You are asked to repeat the listing word for word and to leave out its pictures.

-- Provided information --
****************************************

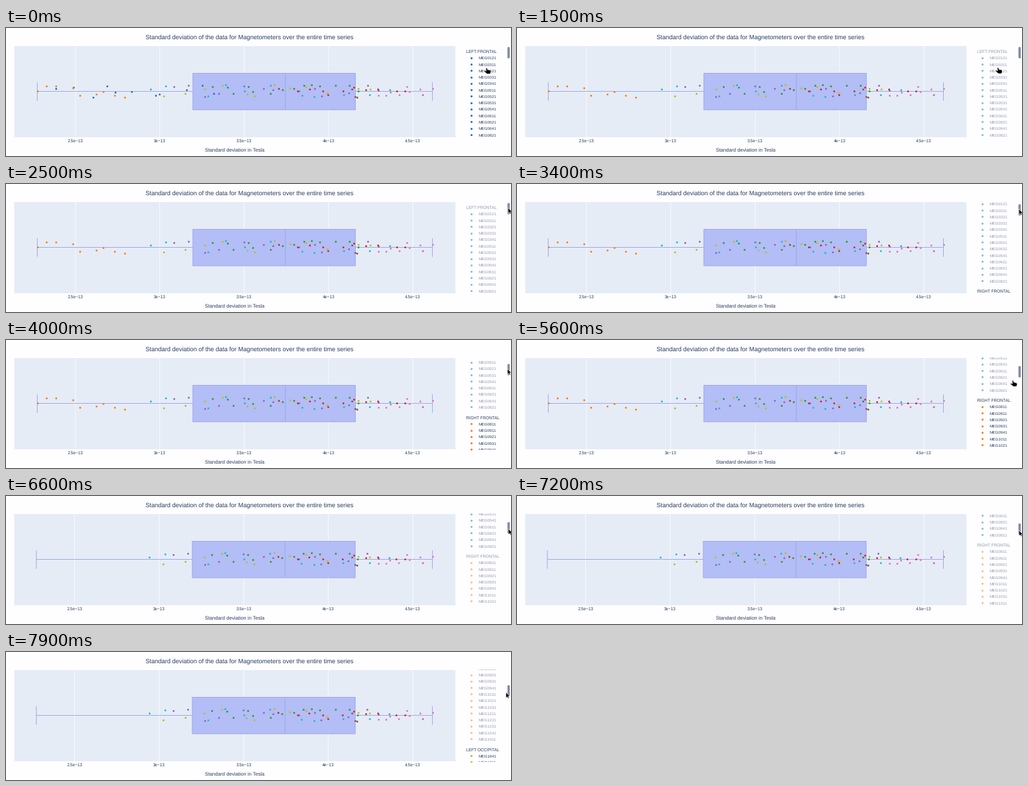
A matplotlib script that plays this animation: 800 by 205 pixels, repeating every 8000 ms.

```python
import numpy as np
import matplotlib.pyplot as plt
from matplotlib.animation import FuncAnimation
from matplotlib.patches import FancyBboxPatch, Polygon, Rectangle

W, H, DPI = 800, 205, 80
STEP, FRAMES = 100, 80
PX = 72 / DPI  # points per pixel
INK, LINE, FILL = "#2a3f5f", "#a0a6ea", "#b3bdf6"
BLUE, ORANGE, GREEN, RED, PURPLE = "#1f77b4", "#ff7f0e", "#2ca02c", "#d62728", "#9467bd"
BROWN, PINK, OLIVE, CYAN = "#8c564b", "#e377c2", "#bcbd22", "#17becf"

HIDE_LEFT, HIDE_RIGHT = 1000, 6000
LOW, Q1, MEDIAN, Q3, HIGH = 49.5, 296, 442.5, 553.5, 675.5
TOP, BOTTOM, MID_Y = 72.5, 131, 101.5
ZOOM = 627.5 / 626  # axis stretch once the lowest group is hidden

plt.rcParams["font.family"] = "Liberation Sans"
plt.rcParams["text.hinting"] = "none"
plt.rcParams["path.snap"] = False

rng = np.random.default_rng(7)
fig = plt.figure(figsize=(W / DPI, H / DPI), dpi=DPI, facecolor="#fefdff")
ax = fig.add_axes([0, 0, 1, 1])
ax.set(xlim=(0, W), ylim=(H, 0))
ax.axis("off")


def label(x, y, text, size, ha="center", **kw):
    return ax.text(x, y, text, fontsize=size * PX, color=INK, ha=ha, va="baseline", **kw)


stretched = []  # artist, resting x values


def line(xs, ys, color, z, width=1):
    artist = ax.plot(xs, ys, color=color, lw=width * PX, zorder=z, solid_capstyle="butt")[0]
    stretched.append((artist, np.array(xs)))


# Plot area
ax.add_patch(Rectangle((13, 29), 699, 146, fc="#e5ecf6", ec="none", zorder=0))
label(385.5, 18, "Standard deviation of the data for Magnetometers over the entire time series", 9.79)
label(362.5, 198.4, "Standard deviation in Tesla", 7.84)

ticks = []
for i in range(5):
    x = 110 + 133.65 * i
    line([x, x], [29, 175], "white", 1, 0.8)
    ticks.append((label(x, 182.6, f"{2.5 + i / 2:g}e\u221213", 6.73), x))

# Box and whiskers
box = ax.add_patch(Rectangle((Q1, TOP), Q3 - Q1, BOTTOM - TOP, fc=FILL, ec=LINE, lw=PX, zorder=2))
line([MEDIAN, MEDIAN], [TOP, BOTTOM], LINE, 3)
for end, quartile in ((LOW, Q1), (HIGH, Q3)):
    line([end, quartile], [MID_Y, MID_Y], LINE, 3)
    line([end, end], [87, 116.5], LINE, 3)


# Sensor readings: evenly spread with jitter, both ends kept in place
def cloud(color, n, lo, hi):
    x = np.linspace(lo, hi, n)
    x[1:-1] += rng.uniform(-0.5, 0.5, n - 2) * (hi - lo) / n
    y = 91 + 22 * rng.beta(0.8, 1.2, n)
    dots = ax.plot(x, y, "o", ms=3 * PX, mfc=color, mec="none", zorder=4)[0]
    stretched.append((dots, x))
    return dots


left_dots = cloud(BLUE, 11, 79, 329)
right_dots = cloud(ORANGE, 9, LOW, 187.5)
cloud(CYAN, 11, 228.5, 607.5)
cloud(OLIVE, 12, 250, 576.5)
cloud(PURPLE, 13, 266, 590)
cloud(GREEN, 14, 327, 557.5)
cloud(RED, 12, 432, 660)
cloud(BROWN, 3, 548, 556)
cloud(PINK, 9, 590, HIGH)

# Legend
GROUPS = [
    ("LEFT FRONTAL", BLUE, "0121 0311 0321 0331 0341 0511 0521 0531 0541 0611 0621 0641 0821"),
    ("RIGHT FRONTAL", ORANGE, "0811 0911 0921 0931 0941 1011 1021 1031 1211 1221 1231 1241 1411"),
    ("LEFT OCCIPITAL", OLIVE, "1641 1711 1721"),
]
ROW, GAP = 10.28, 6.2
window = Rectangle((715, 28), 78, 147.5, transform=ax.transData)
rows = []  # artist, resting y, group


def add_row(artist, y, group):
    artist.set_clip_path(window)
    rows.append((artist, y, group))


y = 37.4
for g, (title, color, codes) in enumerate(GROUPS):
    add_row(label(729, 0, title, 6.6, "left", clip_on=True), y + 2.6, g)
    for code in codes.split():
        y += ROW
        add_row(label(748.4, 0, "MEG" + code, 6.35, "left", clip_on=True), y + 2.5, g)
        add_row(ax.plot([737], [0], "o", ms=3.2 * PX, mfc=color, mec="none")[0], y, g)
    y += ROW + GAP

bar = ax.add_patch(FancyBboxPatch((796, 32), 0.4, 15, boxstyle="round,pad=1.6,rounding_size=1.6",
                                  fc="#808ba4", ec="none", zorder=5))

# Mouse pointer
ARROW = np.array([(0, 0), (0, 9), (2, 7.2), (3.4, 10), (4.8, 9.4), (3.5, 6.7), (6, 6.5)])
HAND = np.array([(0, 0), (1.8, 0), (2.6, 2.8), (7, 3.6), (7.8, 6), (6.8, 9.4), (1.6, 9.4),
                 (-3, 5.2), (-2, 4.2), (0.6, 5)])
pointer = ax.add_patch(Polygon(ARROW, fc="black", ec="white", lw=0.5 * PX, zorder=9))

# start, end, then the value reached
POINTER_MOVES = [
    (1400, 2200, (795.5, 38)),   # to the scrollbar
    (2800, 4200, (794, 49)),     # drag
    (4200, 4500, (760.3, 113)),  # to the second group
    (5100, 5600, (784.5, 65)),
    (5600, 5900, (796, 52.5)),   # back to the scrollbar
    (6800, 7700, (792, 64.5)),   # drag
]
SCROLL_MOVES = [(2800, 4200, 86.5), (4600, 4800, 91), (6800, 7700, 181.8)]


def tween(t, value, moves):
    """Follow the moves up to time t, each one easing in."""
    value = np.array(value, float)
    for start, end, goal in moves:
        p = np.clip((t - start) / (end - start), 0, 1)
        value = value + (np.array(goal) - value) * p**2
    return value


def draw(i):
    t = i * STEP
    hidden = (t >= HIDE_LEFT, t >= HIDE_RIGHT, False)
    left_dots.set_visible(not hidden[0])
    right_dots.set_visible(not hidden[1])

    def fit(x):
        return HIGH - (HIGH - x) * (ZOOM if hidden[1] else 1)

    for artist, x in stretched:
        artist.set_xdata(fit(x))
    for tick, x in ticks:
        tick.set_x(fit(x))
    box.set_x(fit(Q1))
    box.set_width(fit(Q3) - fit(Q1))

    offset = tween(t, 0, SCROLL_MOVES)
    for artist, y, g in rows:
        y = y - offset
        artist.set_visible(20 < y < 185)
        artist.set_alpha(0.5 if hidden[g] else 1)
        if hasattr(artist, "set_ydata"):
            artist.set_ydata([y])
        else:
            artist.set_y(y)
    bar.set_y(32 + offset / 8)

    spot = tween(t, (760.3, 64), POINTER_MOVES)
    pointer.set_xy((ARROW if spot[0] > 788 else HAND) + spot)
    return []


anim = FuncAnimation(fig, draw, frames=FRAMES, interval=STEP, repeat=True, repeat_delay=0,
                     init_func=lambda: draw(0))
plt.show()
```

****************************************

-- Solution for this exercise --
A matplotlib script that plays this animation: 800 by 205 pixels, repeating every 8000 ms.

```python
import numpy as np
import matplotlib.pyplot as plt
from matplotlib.animation import FuncAnimation
from matplotlib.patches import FancyBboxPatch, Polygon, Rectangle

W, H, DPI = 800, 205, 80
STEP, FRAMES = 100, 80
PX = 72 / DPI  # points per pixel
INK, LINE, FILL = "#2a3f5f", "#a0a6ea", "#b3bdf6"
BLUE, ORANGE, GREEN, RED, PURPLE = "#1f77b4", "#ff7f0e", "#2ca02c", "#d62728", "#9467bd"
BROWN, PINK, OLIVE, CYAN = "#8c564b", "#e377c2", "#bcbd22", "#17becf"

HIDE_LEFT, HIDE_RIGHT = 1000, 6000
LOW, Q1, MEDIAN, Q3, HIGH = 49.5, 296, 442.5, 553.5, 675.5
TOP, BOTTOM, MID_Y = 72.5, 131, 101.5
ZOOM = 627.5 / 626  # axis stretch once the lowest group is hidden

plt.rcParams["font.family"] = "Liberation Sans"
plt.rcParams["text.hinting"] = "none"
plt.rcParams["path.snap"] = False

rng = np.random.default_rng(7)
fig = plt.figure(figsize=(W / DPI, H / DPI), dpi=DPI, facecolor="#fefdff")
ax = fig.add_axes([0, 0, 1, 1])
ax.set(xlim=(0, W), ylim=(H, 0))
ax.axis("off")


def label(x, y, text, size, ha="center", **kw):
    return ax.text(x, y, text, fontsize=size * PX, color=INK, ha=ha, va="baseline", **kw)


stretched = []  # artist, resting x values


def line(xs, ys, color, z, width=1):
    artist = ax.plot(xs, ys, color=color, lw=width * PX, zorder=z, solid_capstyle="butt")[0]
    stretched.append((artist, np.array(xs)))


# Plot area
ax.add_patch(Rectangle((13, 29), 699, 146, fc="#e5ecf6", ec="none", zorder=0))
label(385.5, 18, "Standard deviation of the data for Magnetometers over the entire time series", 9.79)
label(362.5, 198.4, "Standard deviation in Tesla", 7.84)

ticks = []
for i in range(5):
    x = 110 + 133.65 * i
    line([x, x], [29, 175], "white", 1, 0.8)
    ticks.append((label(x, 182.6, f"{2.5 + i / 2:g}e\u221213", 6.73), x))

# Box and whiskers
box = ax.add_patch(Rectangle((Q1, TOP), Q3 - Q1, BOTTOM - TOP, fc=FILL, ec=LINE, lw=PX, zorder=2))
line([MEDIAN, MEDIAN], [TOP, BOTTOM], LINE, 3)
for end, quartile in ((LOW, Q1), (HIGH, Q3)):
    line([end, quartile], [MID_Y, MID_Y], LINE, 3)
    line([end, end], [87, 116.5], LINE, 3)


# Sensor readings: evenly spread with jitter, both ends kept in place
def cloud(color, n, lo, hi):
    x = np.linspace(lo, hi, n)
    x[1:-1] += rng.uniform(-0.5, 0.5, n - 2) * (hi - lo) / n
    y = 91 + 22 * rng.beta(0.8, 1.2, n)
    dots = ax.plot(x, y, "o", ms=3 * PX, mfc=color, mec="none", zorder=4)[0]
    stretched.append((dots, x))
    return dots


left_dots = cloud(BLUE, 11, 79, 329)
right_dots = cloud(ORANGE, 9, LOW, 187.5)
cloud(CYAN, 11, 228.5, 607.5)
cloud(OLIVE, 12, 250, 576.5)
cloud(PURPLE, 13, 266, 590)
cloud(GREEN, 14, 327, 557.5)
cloud(RED, 12, 432, 660)
cloud(BROWN, 3, 548, 556)
cloud(PINK, 9, 590, HIGH)

# Legend
GROUPS = [
    ("LEFT FRONTAL", BLUE, "0121 0311 0321 0331 0341 0511 0521 0531 0541 0611 0621 0641 0821"),
    ("RIGHT FRONTAL", ORANGE, "0811 0911 0921 0931 0941 1011 1021 1031 1211 1221 1231 1241 1411"),
    ("LEFT OCCIPITAL", OLIVE, "1641 1711 1721"),
]
ROW, GAP = 10.28, 6.2
window = Rectangle((715, 28), 78, 147.5, transform=ax.transData)
rows = []  # artist, resting y, group


def add_row(artist, y, group):
    artist.set_clip_path(window)
    rows.append((artist, y, group))


y = 37.4
for g, (title, color, codes) in enumerate(GROUPS):
    add_row(label(729, 0, title, 6.6, "left", clip_on=True), y + 2.6, g)
    for code in codes.split():
        y += ROW
        add_row(label(748.4, 0, "MEG" + code, 6.35, "left", clip_on=True), y + 2.5, g)
        add_row(ax.plot([737], [0], "o", ms=3.2 * PX, mfc=color, mec="none")[0], y, g)
    y += ROW + GAP

bar = ax.add_patch(FancyBboxPatch((796, 32), 0.4, 15, boxstyle="round,pad=1.6,rounding_size=1.6",
                                  fc="#808ba4", ec="none", zorder=5))

# Mouse pointer
ARROW = np.array([(0, 0), (0, 9), (2, 7.2), (3.4, 10), (4.8, 9.4), (3.5, 6.7), (6, 6.5)])
HAND = np.array([(0, 0), (1.8, 0), (2.6, 2.8), (7, 3.6), (7.8, 6), (6.8, 9.4), (1.6, 9.4),
                 (-3, 5.2), (-2, 4.2), (0.6, 5)])
pointer = ax.add_patch(Polygon(ARROW, fc="black", ec="white", lw=0.5 * PX, zorder=9))

# start, end, then the value reached
POINTER_MOVES = [
    (1400, 2200, (795.5, 38)),   # to the scrollbar
    (2800, 4200, (794, 49)),     # drag
    (4200, 4500, (760.3, 113)),  # to the second group
    (5100, 5600, (784.5, 65)),
    (5600, 5900, (796, 52.5)),   # back to the scrollbar
    (6800, 7700, (792, 64.5)),   # drag
]
SCROLL_MOVES = [(2800, 4200, 86.5), (4600, 4800, 91), (6800, 7700, 181.8)]


def tween(t, value, moves):
    """Follow the moves up to time t, each one easing in."""
    value = np.array(value, float)
    for start, end, goal in moves:
        p = np.clip((t - start) / (end - start), 0, 1)
        value = value + (np.array(goal) - value) * p**2
    return value


def draw(i):
    t = i * STEP
    hidden = (t >= HIDE_LEFT, t >= HIDE_RIGHT, False)
    left_dots.set_visible(not hidden[0])
    right_dots.set_visible(not hidden[1])

    def fit(x):
        return HIGH - (HIGH - x) * (ZOOM if hidden[1] else 1)

    for artist, x in stretched:
        artist.set_xdata(fit(x))
    for tick, x in ticks:
        tick.set_x(fit(x))
    box.set_x(fit(Q1))
    box.set_width(fit(Q3) - fit(Q1))

    offset = tween(t, 0, SCROLL_MOVES)
    for artist, y, g in rows:
        y = y - offset
        artist.set_visible(20 < y < 185)
        artist.set_alpha(0.5 if hidden[g] else 1)
        if hasattr(artist, "set_ydata"):
            artist.set_ydata([y])
        else:
            artist.set_y(y)
    bar.set_y(32 + offset / 8)

    spot = tween(t, (760.3, 64), POINTER_MOVES)
    pointer.set_xy((ARROW if spot[0] > 788 else HAND) + spot)
    return []


anim = FuncAnimation(fig, draw, frames=FRAMES, interval=STEP, repeat=True, repeat_delay=0,
                     init_func=lambda: draw(0))
plt.show()
```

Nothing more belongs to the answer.